    I am married to a teacher that has been pinked slipped. I feel that I must state that Mr. Stewart did indeed join the DROP program and is in the extended DROP as Teachers did have the option to continue in DROP for an additional three years, which does not constitute “double-dipping”.  Even though he is at the top of his pay scale, I can assure you that his salary is still less than what the Superintendent and Principals are making and these administrative personnel are not even in the classroom teaching the future leaders of Levy County.

  • To the editor:

    On Sunday, March 15, 2009 I found mself in a situation I’m not very familiar with. I have spent many years responding and assiting people with medical emergencies, on this particular afternoon I began not feeling well, upon insistence of my family, 911 was called. Both Williston fire department and Levy County Emergency Medical Services responded.

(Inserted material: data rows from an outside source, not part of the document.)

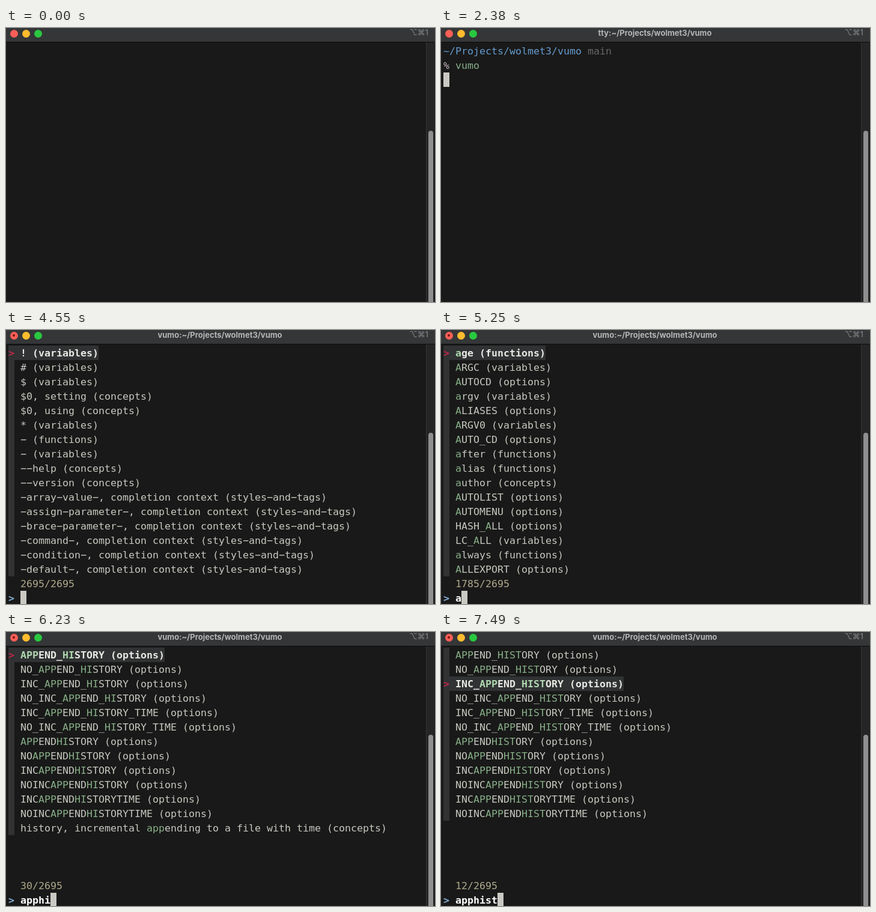
Animation of 714 by 456 pixels, one loop 8 s. Source, as an HTML page:

```html
<!DOCTYPE html>
<html lang="en">
<head>
<meta charset="utf-8">
<title>Terminal finder</title>
<style>
  html, body { margin: 0; width: 100%; height: 100%; overflow: hidden; background: #191919; }
  #stage { position: relative; width: 714px; height: 456px; overflow: hidden; background: #191919; }
  #stage div { position: absolute; white-space: pre; }
  .bar { left: 0; top: 0; width: 714px; height: 23px; background: #343638; border-bottom: 1px solid #0c0c0c; }
  .light { top: 2.5px; width: 13px; height: 13px; border-radius: 50%; }
  .dot { left: 11px; top: 7px; width: 4px; height: 4px; border-radius: 50%; background: #7c1512; }
  .keys { right: 11px; top: 0; font: 500 13px/15px Inter, "DejaVu Sans", sans-serif; color: #7d7f81; }
  .track { left: 699px; top: 24px; width: 14px; height: 432px; background: #252525; border-left: 1px solid #343434; box-sizing: border-box; }
  .thumb { left: 703px; top: 171px; width: 8px; height: 300px; border-radius: 4px; background: #8f8f8f; }
  .screen { left: 0; top: 0; width: 699px; height: 456px; opacity: 0;
    font: 16.61px/26px "DejaVu Sans Mono", monospace; color: #c8c8c1; }
  .line { height: 24px; }
  .title { left: 0; top: 0; width: 712px; text-align: center;
    font: 700 13px/17px Inter, sans-serif; color: #b5b6b7; }
  .gutter { left: 4px; top: 26px; width: 10px; background: #323232; }
  .pick { background: #303233; font-weight: bold; color: #e8e8e4; }
  .cursor { width: 10px; background: #c9c8c3; color: #191919; }
  .path { color: #659cce; }
  .dim { color: #686868; }
  .sign { color: #c9b8c6; }
  .cmd, .hit { color: #87af87; }
  .pick .hit { color: #afd7af; }
  .arrow { color: #c02849; font-weight: bold; }
  .ask { color: #87afd7; font-weight: bold; }
  .query { color: #fff; font-weight: bold; }
  .count { color: #afaa8c; }
</style>
</head>
<body>
<div id="stage">
  <div class="bar"></div>
  <div class="light" style="left:6.5px;background:#fe5f57"></div>
  <div class="light" style="left:26.5px;background:#febc2e"></div>
  <div class="light" style="left:46.5px;background:#29c840"></div>
  <div class="keys">⌥⌘1</div>
  <div class="track"></div>
  <div class="thumb"></div>
</div>
<script>
const LOOP = 8000, CELL = 10, ROW = 24, LEFT = 4, TOP = 26;
const APP = "vumo", PATH = "~/Projects/wolmet3/" + APP;
const stage = document.getElementById("stage");

const span = (cls, text) => `<span class="${cls}">${text}</span>`;
const at = (col, row, html, cls = "") =>
  `<div class="line ${cls}" style="left:${LEFT + col * CELL}px;top:${TOP + row * ROW}px">${html}</div>`;
const title = name => `<div class="title">${name}:${PATH}</div>`;
const wide = text => text.replace(/-/g, "\u2212");

// Highlight the query parts in order, word starts first.
function mark(text, parts) {
  let out = "", rest = text;
  for (const part of parts) {
    let i = rest.search(new RegExp("(?<![a-z])" + part, "i"));
    if (i < 0) i = rest.search(new RegExp(part, "i"));
    if (i < 0) break;
    const end = i + part.length;
    out += rest.slice(0, i) + span("hit", rest.slice(i, end));
    rest = rest.slice(end);
  }
  return out + rest;
}

function shell(typed, ghost = "", entered = false) {
  const col = entered ? 0 : 2 + typed.length;
  return title("tty") +
    at(0, 0, span("path", PATH) + span("dim", " main")) +
    at(0, 1, span("sign", "% ") + span("cmd", typed) + span("dim", ghost)) +
    at(col, entered ? 2 : 1, ghost[0] || "", "cursor");
}

function finder(items, count, parts = [], pick = 0) {
  const query = parts.join("");
  const rows = items.map((item, i) => {
    const text = mark(wide(item), parts);
    return i === pick
      ? at(0, i, span("arrow", "&gt;") + " " + text, "pick")
      : at(2, i, text);
  });
  return title(APP) +
    `<div class="gutter" style="height:${items.length * ROW}px"></div>` + rows.join("") +
    at(2, 16, count + "/2695", "count") +
    at(0, 17, span("ask", "&gt; ") + span("query", query)) +
    at(2 + query.length, 17, "", "cursor");
}

const tag = (kind, names) => names.split("|").map(name => `${name} (${kind})`);

const all = [
  ...tag("variables", "!|#|$"), ...tag("concepts", "$0, setting|$0, using"),
  "* (variables)", "- (functions)", "- (variables)",
  ...tag("concepts", "--help|--version"),
  ...["array-value", "assign-parameter", "brace-parameter", "command", "condition", "default"]
    .map(name => `-${name}-, completion context (styles-and-tags)`)
];
const listA = [
  "age (functions)", "ARGC (variables)", "AUTOCD (options)", "argv (variables)",
  "ALIASES (options)", "ARGV0 (variables)", "AUTO_CD (options)",
  ...tag("functions", "after|alias"), "author (concepts)",
  ...tag("options", "AUTOLIST|AUTOMENU|HASH_ALL"),
  "LC_ALL (variables)", "always (functions)", "ALLEXPORT (options)"
];
const timed = "history, incremental appending to a file with time (concepts)";
const listApp = [
  ...tag("options", "HIST_APPEND|APPENDCREATE|APPENDHISTORY|APPEND_CREATE|APPEND_HISTORY|NO_HIST_APPEND"),
  "_approximate (functions)",
  ...tag("options", "NO_APPEND_CREATE|NO_APPEND_HISTORY|INC_APPEND_HISTORY|NO_INC_APPEND_HISTORY|INC_APPEND_HISTORY_TIME|NO_INC_APPEND_HISTORY_TIME"),
  ...tag("concepts", "history, appending to a file|history, incremental appending to a file"), timed
];
const hist = ["APPEND_HISTORY", "NO_APPEND_HISTORY", "INC_APPEND_HISTORY", "NO_INC_APPEND_HISTORY",
  "INC_APPEND_HISTORY_TIME", "NO_INC_APPEND_HISTORY_TIME"];
const listHist = tag("options", [...hist, ...hist.map(name => name.replace(/_/g, ""))].join("|"));
const listHis = [...listHist, timed];

const steps = [
  [0, shell("")],
  [770, shell(APP.slice(0, 1), APP.slice(1))],
  [1330, shell(APP.slice(0, 2), APP.slice(2))],
  [1400, shell(APP.slice(0, 3), APP.slice(3))],
  [1540, shell(APP)],
  [2380, shell(APP, "", true)],
  [2450, finder(all, 2695)],
  [5250, finder(listA, 1785, ["a"])],
  [5530, finder(listApp, 612, ["ap"])],
  [5670, finder(listApp, 259, ["app"])],
  [6160, finder(listHis, 44, ["app", "h"])],
  [6230, finder(listHis, 30, ["app", "hi"])],
  [6370, finder(listHis, 22, ["app", "his"])],
  [6510, finder(listHist, 12, ["app", "hist"])],
  [7140, finder(listHist, 12, ["app", "hist"], 1)],
  [7490, finder(listHist, 12, ["app", "hist"], 2)]
];

const start = document.timeline.currentTime || 0;

// Visible only between two times, with hard cuts.
function show(cls, html, from, to = LOOP) {
  const el = document.createElement("div");
  el.className = cls;
  el.innerHTML = html;
  stage.append(el);
  const frames = [[0, 0], [from, 1], [to, 0], [LOOP, 0]].map(([time, opacity]) =>
    ({ offset: time / LOOP, opacity, easing: "step-end" }));
  el.animate(frames, { duration: LOOP, iterations: Infinity }).startTime = start;
}

steps.forEach(([time, html], i) => show("screen", html, time, steps[i + 1]?.[0]));
show("dot", "", 3150);
</script>
</body>
</html>
```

  • It took over 40 years but somehow I have managed to stop being a compulsive worrier.

    I wasn’t born with the affliction nor did I learn it from my mother, who was in a constant state of frenzy, tackling not only her worries but those of everyone she knew–and oftentimes those of people she had only heard of.

    I’m not sure when I started worrying, but I think it probably coincided with being a mother for the first time.

    And from that point on, it snowballed into a self-contained epidemic in my own head.

  • More than 100 national groups and hundreds of local organizations recently participated in America Saves Week. Social Security was proud to be one of them.

  • To the editor:

  • To the editor:

    I have been around horses for most of my 62 years. I have been an equine professional since the mid 80s, my wife even longer.

    According to Pony Club of America studies 84 percent of horse falls result in concussion. When a safety helmet is worn with the proper ASTM specifications that probability drops to 18 percent. Knowing this fact, plus the recent death of Liam Neeson’s wife, who in their right mind would not demand that their children wear a proper helmet?

  • The Book of Esther tells the tale of how an orphan girl rises to power and saves her people from genocide. One of only three biblical books named for women - Ruth and Susanna being the other two - the Book of Esther has all the ingredients of a fairy tale: a beautiful heroine, a powerful king, an evil villain, intrigue, secrets, suspense, comeuppance, and a happy ending. The book touches on themes of gender roles, respect for and defiance of authority, fidelity to one’s own heritage, and selflessness.

  • The following American authors and works should bring hours of intellectual engagement to anyone interested in how women portray life and living in times past as people across the nation celebrate Women’s History Month.

  • To the editor:

    It is just awful with what the executives of AIG are getting away with! They are squandering some 160 - 200 million of our tax dollars to give bonuses! Well I am not going to condemn or excuse the executives of AIG. What they are doing appears shameful but I only have the information provided by the news media.

  • R.T. of Chiefland asks, “I don’t have a will, but my children keep telling me I need to get one. I don’t have all that much, just some land, a mobile home, my truck, some guns and a few other things. Do I need a will? And what’s the difference between a will and a living will?”

    Dear R.T.;

  • As the Chiefland Citizen continues to grow and expand its Web presence over the next few months, we want to make our print readers aware of the features that are available to them online.

    The box at right shows the topics on our website under Opinion>Reader Forums where readers can sound off on national, local and state topics.

    Each week at least one new topic will be added to the box and readers are invited to sound off on these subjects.

    The site is moderated and profanity and libelous materials will be scrutinized carefully.